I wanted to paint the U-Bolt, and angle iron pieces, because they would be in contact not only with each other, but also with the metal pole. Although in this particular instance they are all steel, I’m not sure what kinds of steel they are. I’ve learned that dissimilar metals that are in contact with each other can vastly increase the oxidation (rust) rate of the metal. As a side note, always be aware if you are using aluminum, steel, and any alloys, that are touching or are bolted to each other, as this can oxidation can become a real issue. Don’t think that aluminum oxidizes? Next time you are in a salvage yard, look at the chalky white powder on some of the aluminum parts you see is oxidation. It just doesn’t turn dark like steel does when it rusts (oxidizes).
I made a dry fit of the U-bolt to near the top of the pole, about 3-4 inches from the top. I wanted to keep it near the top for leveraged strength, but not so near the top that if it did attempt to sway in an earthquake that it would try to jump over the top of the pole. Measured the lengths I needed for the angle iron to have a piece on each side, and cut them with the chop saw. Drilled them on the drill press, then painted all of the pieces and let them dry completely. In keeping with the recycling theme, I was able to use up some old cans of [rust preventive] ‘primer gray’ color that matched the existing gray color of the metal poles well.

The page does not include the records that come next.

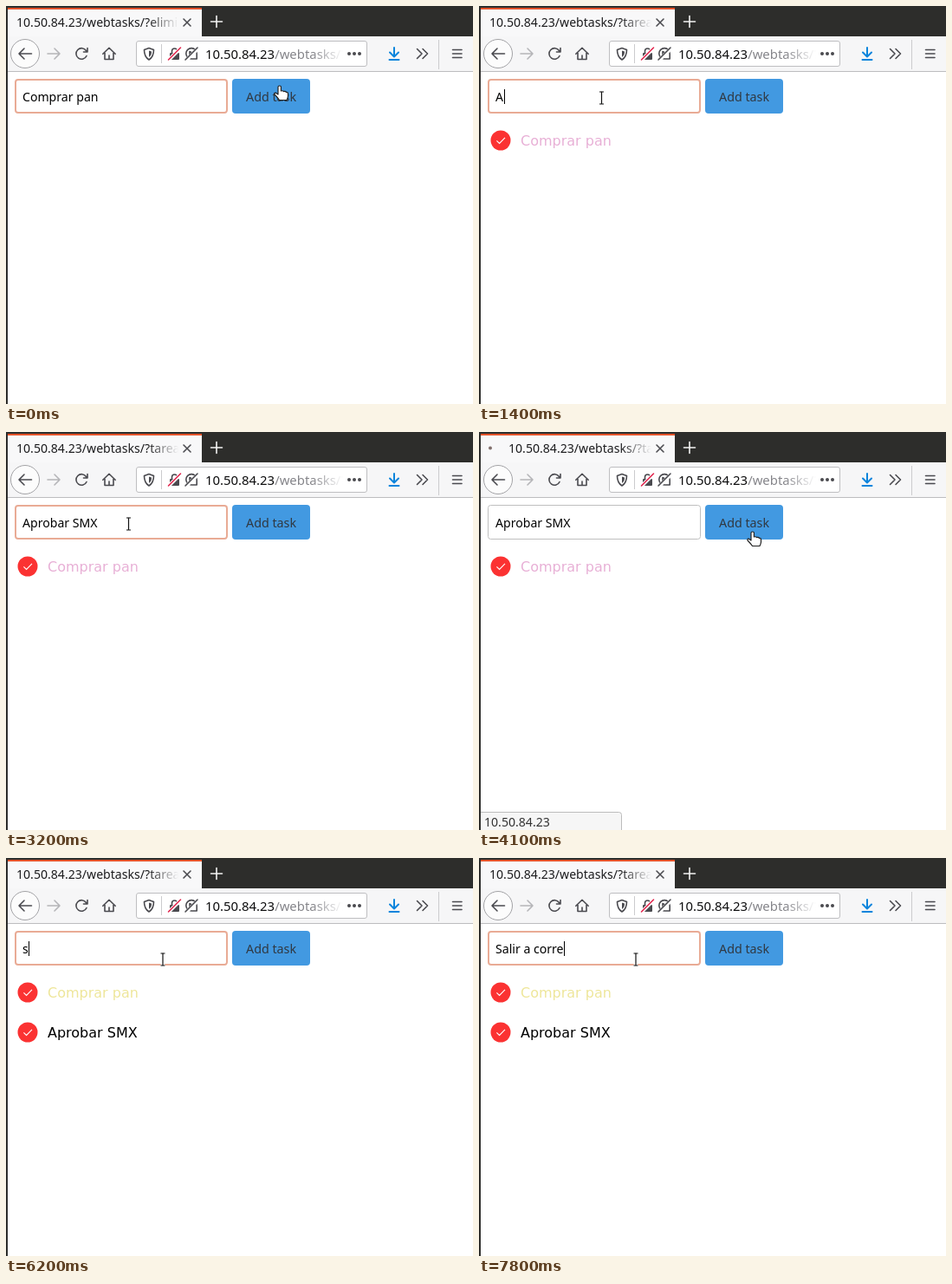
These frames come from a looping animation (539x459 px, 8 s). An HTML page:

```html
<!DOCTYPE html>
<html lang="es">
<head>
<meta charset="utf-8">
<title>Web tasks</title>
<style>
  html, body { margin: 0; width: 100%; height: 100%; overflow: hidden; background: #fff; }
  svg { display: block; width: 100vw; height: 100vh; }
  text { font: 14.1px "Noto Sans", "Open Sans", sans-serif; white-space: pre; }
  .url { font-size: 14.9px; }
  .task { font: 16px "DejaVu Sans", sans-serif; }
  .line { fill: none; stroke: #4a4a4f; stroke-width: 1.6; stroke-linecap: round; stroke-linejoin: round; }
</style>
</head>
<body>
<svg viewBox="0 0 539 459" preserveAspectRatio="none">
  <defs>
    <linearGradient id="titleFade" gradientUnits="userSpaceOnUse" x1="164" x2="199">
      <stop stop-color="#fff"/><stop offset="1" stop-color="#000"/>
    </linearGradient>
    <linearGradient id="urlFade" gradientUnits="userSpaceOnUse" x1="354" x2="389">
      <stop stop-color="#fff"/><stop offset="1" stop-color="#000"/>
    </linearGradient>
    <mask id="titleMask" maskUnits="userSpaceOnUse" x="0" y="0" width="226" height="35">
      <path fill="url(#titleFade)" d="M0 0H226V35H0z"/>
    </mask>
    <mask id="urlMask" maskUnits="userSpaceOnUse" x="220" y="36" width="180" height="38">
      <path fill="url(#urlFade)" d="M220 36H400V74H220z"/>
    </mask>
    <clipPath id="tabClip"><path d="M2 4H226V35H2z"/></clipPath>
    <filter id="shadow" x="-10%" y="-10%" width="120%" height="130%">
      <feDropShadow dx="0" dy="2" stdDeviation="2.5" flood-opacity=".3"/>
    </filter>
    <g id="check">
      <circle r="11.5" fill="#fb3232"/>
      <path d="M-4.6 .3L-1.4 3.5L5-3.2" fill="none" stroke="#fff" stroke-width="1.1"/>
    </g>
  </defs>

  <!-- tab strip -->
  <path fill="#2d2d2b" d="M0 0H539V35H0z"/>
  <path fill="#f8f8f9" d="M2 4H226V35H2z"/>
  <path fill="#e4532a" d="M2 2H226V4H2z"/>
  <circle id="burst" cx="20" cy="19" fill="#0a94e8" clip-path="url(#tabClip)"/>
  <circle id="spinner" cy="18.5" r="2" fill="#81706c"/>
  <g mask="url(#titleMask)"><text id="title" y="24" fill="#1c1c1e"></text></g>
  <path class="line" d="M205 15l8 8M213 15l-8 8"/>
  <path class="line" style="stroke:#f4f4f4" d="M236.5 18h13M243 11.5v13"/>

  <!-- toolbar -->
  <path fill="#f6f6f7" d="M0 35H539V75H0z"/>
  <path fill="#bdbdbf" d="M0 75H539V76H0z"/>
  <circle cx="22" cy="55" r="16.5" fill="#fcfcfc" stroke="#a3a3a6"/>
  <path class="line" d="M29.5 55H15M21 49L15 55L21 61"/>
  <path class="line" style="stroke:#b5b5b8" d="M48 55H62M56 49L62 55L56 61"/>
  <path class="line" d="M92.5 51.5A6.3 6.3 0 1 0 93 57.5M94 48.5V53H89.5"/>
  <path class="line" d="M111.8 55.3L119 48.3L126.2 55.3M114 54V61.5H124V54M119 61V57"/>
  <rect x="150.5" y="40.5" width="266" height="29" rx="2.5" fill="#fff" stroke="#bebec1"/>
  <path class="line" d="M165 48.5L170.5 50.5C170.5 56 169 59.5 165 62C161 59.5 159.5 56 159.5 50.5z"/>
  <path fill="#4a4a4f" d="M165 51.5L168 52.5C168 56 167 57.5 165 59z"/>
  <path stroke="#cbcbce" d="M179.5 44V66M499.5 39V73"/>
  <rect x="189" y="54" width="11" height="8" rx="1" fill="#4a4a4f"/>
  <path class="line" d="M191.5 54V52A3 3 0 0 1 197.5 52V54"/>
  <path class="line" style="stroke:#fff;stroke-width:4" d="M188 62L202 48"/>
  <path class="line" style="stroke:#e22850" d="M187.5 62L201.5 48"/>
  <path class="line" d="M214 61A6.2 6.2 0 1 1 220.2 55V61H214M212 52.5V57.5L216.5 55z"/>
  <path class="line" style="stroke:#fff;stroke-width:4" d="M208 62.5L222 48.5"/>
  <path class="line" d="M207 62L221 48"/>
  <g mask="url(#urlMask)">
    <text class="url" x="230" y="60.5" fill="#0c0c0d">10.50.84.23<tspan fill="#85858a">/webtasks/?</tspan></text>
  </g>
  <g fill="#4a4a4f"><circle cx="396" cy="55" r="2"/><circle cx="402" cy="55" r="2"/><circle cx="408" cy="55" r="2"/></g>
  <path class="line" style="stroke:#0a84dc;stroke-width:2" d="M448 48V58M443 53.5L448 58.5L453 53.5M442.5 62H453.5"/>
  <path class="line" d="M474.5 49.5L480 55L474.5 60.5M481 49.5L486.5 55L481 60.5"/>
  <path class="line" d="M515.5 50.5H526M515.5 55H526M515.5 59.5H526"/>

  <!-- page -->
  <path fill="#fff" d="M0 76H539V459H0z"/>
  <rect id="field" fill="#fff"/>
  <text id="value" x="19" y="110"></text>
  <path id="caret" stroke="#000"/>
  <rect x="261" y="84" width="90" height="40" rx="4" fill="#4299e1"/>
  <text x="277" y="110" fill="#303841" style="font-size:14.3px">Add task</text>
  <g id="firstTask"><use href="#check" x="25" y="155"/><text id="firstText" class="task" x="48" y="161">Comprar pan</text></g>
  <g id="secondTask"><use href="#check" x="25" y="201"/><text class="task" x="48" y="207">Aprobar SMX</text></g>
  <g id="popup">
    <rect id="popupBox" x="10.5" y="124.5" width="245" fill="#fff" stroke="#c4c4c4" filter="url(#shadow)"/>
    <g id="popupRows"></g>
  </g>
  <g id="status">
    <path fill="#f6f6f6" stroke="#bcbcbc" d="M0 438.5H161.5Q164.5 438.5 164.5 441.5V460H0z"/>
    <text x="6" y="455" fill="#333">10.50.84.23</text>
  </g>
  <path fill="#2d2d2b" d="M0 0H2V459H0z"/>

  <!-- pointers, drawn around their hot spots -->
  <g id="beam" fill="none">
    <path stroke="#fff" stroke-width="3" d="M-2.5-7H2.5M-2.5 7H2.5M0-7V7"/>
    <path stroke="#111" stroke-width="1.2" d="M-2.5-7H-.5L0-6.5L.5-7H2.5M-2.5 7H-.5L0 6.5L.5 7H2.5M0-6.5V6.5"/>
  </g>
  <path id="hand" fill="#fff" stroke="#222" stroke-width="1.2" stroke-linejoin="round"
    d="M-2 1.5Q-2 0-.3 0T1.4 1.5V6Q3.5 5.3 4.6 6.6Q6.6 6 7.4 7.4Q9.5 7.2 9.5 9V12Q9.3 14 8 16.5H-.5Q-2 14-6 10Q-6.6 7.8-4.5 8.2L-2 10z"/>
</svg>
<script>
const LOOP = 8000, TICK = 100, BURST = 375;
const HOST = "10.50.84.23";
const $ = id => document.getElementById(id);
const set = (id, attrs) => {
  for (const name in attrs) $(id).setAttribute(name, attrs[name]);
};
const show = (id, on) => { $(id).style.display = on ? "" : "none"; };
const within = (t, a, b) => t >= a && t < b;

// Latest entry of a [time, ...values] track that has begun.
const latest = (track, t) => track.findLast(entry => entry[0] <= t);

const typed = [
  [0, "Comprar pan"], [400, ""], [1400, "A"], [1600, "Ap"], [1700, "Apr"], [1800, "Apro"],
  [2000, "Aprob"], [2100, "Aproba"], [2300, "Aprobar"], [2600, "Aprobar "],
  [2800, "Aprobar S"], [2900, "Aprobar SM"], [3100, "Aprobar SMX"], [4200, ""],
  [6200, "s"], [6500, ""], [6600, "S"], [6700, "Sal"], [6800, "Salir"], [7100, "Salir "],
  [7300, "Salir a"], [7400, "Salir a c"], [7600, "Salir a co"], [7700, "Salir a corr"], [7800, "Salir a corre"]
];
const pointer = [
  [0, "hand", 316, 92], [200, "hand", 322, 97], [300, "hand", 290, 102], [400, "beam", 230, 106],
  [500, "beam", 181.5, 108], [600, "beam", 155, 107], [700, "beam", 141.5, 106],
  [3600, "beam", 235, 114], [3700, "hand", 316, 115],
  [4600, "hand", 300, 114], [4700, "beam", 245, 119], [4800, "beam", 210, 118], [5200, "beam", 181, 117]
];
const popupRows = [[0, 0], [1600, 2], [1800, 0], [6300, 2], [6500, 5], [6800, 0]];
const suggestions = ["Aprobar SMX", "Salir a correr", "Comprar pan", "Comprar leche", "Llamar a casa"];

function drawTab(t, loading) {
  const loadedAt = t < 4200 ? 400 : 4200;
  const p = (t - loadedAt) / BURST;
  const active = p > 0 && p < 1;
  show("burst", active);
  if (active) set("burst", { r: 333 * p * (2 - p), opacity: 0.27 * (1 - p) ** 2 });

  show("spinner", loading);
  const loadStart = t < 4100 ? 100 : 4100;
  set("spinner", { cx: 20 - 7 * Math.cos((t - loadStart) / 800 * 2 * Math.PI) });
  set("title", { x: loading ? 34 : 12 });
  $("title").textContent = HOST + "/webtasks/?" + (t < 400 ? "elimina" : "tarea=");
}

function drawField(t) {
  const focused = t < 100 || within(t, 1000, 4100) || t >= 5400;
  const inset = focused ? 1 : 0.5;
  set("field", {
    x: 10 + inset, y: 84 + inset, width: 246 - 2 * inset, height: 40 - 2 * inset, rx: 3,
    stroke: focused ? "#e9ab95" : "#bfbfbf", "stroke-width": 2 * inset
  });

  const text = latest(typed, t)[1];
  $("value").textContent = text || "Task description...";
  set("value", { fill: text ? "#000" : "#757575" });
  const end = 19.5 + (text ? $("value").getComputedTextLength() : 0);
  set("caret", { d: `M${Math.round(end) + 0.5} 96V113` });
  show("caret", focused && (within(t, 1000, 3200) || t >= 5400));
}

function drawPopup(t) {
  const count = latest(popupRows, t)[1];
  show("popup", count);
  set("popupBox", { height: count * 20 + 1 });
  [...$("popupRows").children].forEach((row, i) => { row.style.display = i < count ? "" : "none"; });
}

function drawPointer(t) {
  const [, kind, x, y] = latest(pointer, t);
  for (const id of ["hand", "beam"]) show(id, id === kind);
  set(kind, { transform: `translate(${x} ${y})` });
}

function draw(time) {
  const t = Math.floor(time % LOOP / TICK) * TICK;
  const loading = within(t, 100, 400) || within(t, 4100, 4200);
  drawTab(t, loading);
  drawField(t);
  drawPopup(t);
  drawPointer(t);
  show("status", loading);
  show("firstTask", t >= 400);
  show("secondTask", t >= 4200);
  set("firstText", { fill: t < 4200 ? "#e8b0d6" : "#eee69a" });
}

suggestions.forEach((label, i) => {
  const row = document.createElementNS("http://www.w3.org/2000/svg", "text");
  row.textContent = label;
  row.setAttribute("x", 19);
  row.setAttribute("y", 140 + i * 20);
  $("popupRows").append(row);
});
const start = performance.now();
function frame() {
  draw(performance.now() - start);
  requestAnimationFrame(frame);
}
frame();
</script>
</body>
</html>
```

The U-Bolts come with a bracket that fills in the gap of the opening at the open end of the ‘U’, and with the two nuts needed to hold it all together. When measuring for bolts to use on the rafter, take into account not only the thickness of the rafter, but the thickness of your angle iron, the nut, and washers. I recommend using washers on sides of the rafter, where the bolt head is and on the other side where the nut meets the angle iron. I even painted the washers, in case they are a different metal from the angle iron. Who knows, a few seconds of extra painting could add years to the project and protect the old house for the next generation.
Are there better ways to do this project? Sure. Are there more expensive ways to do this project? Sure. This just happened to be the best fit for my situation, of wanting to build a little more safety into a 50 year-old house, without having to take out a loan to do it. Maybe you can adapt some of these ideas into your next project.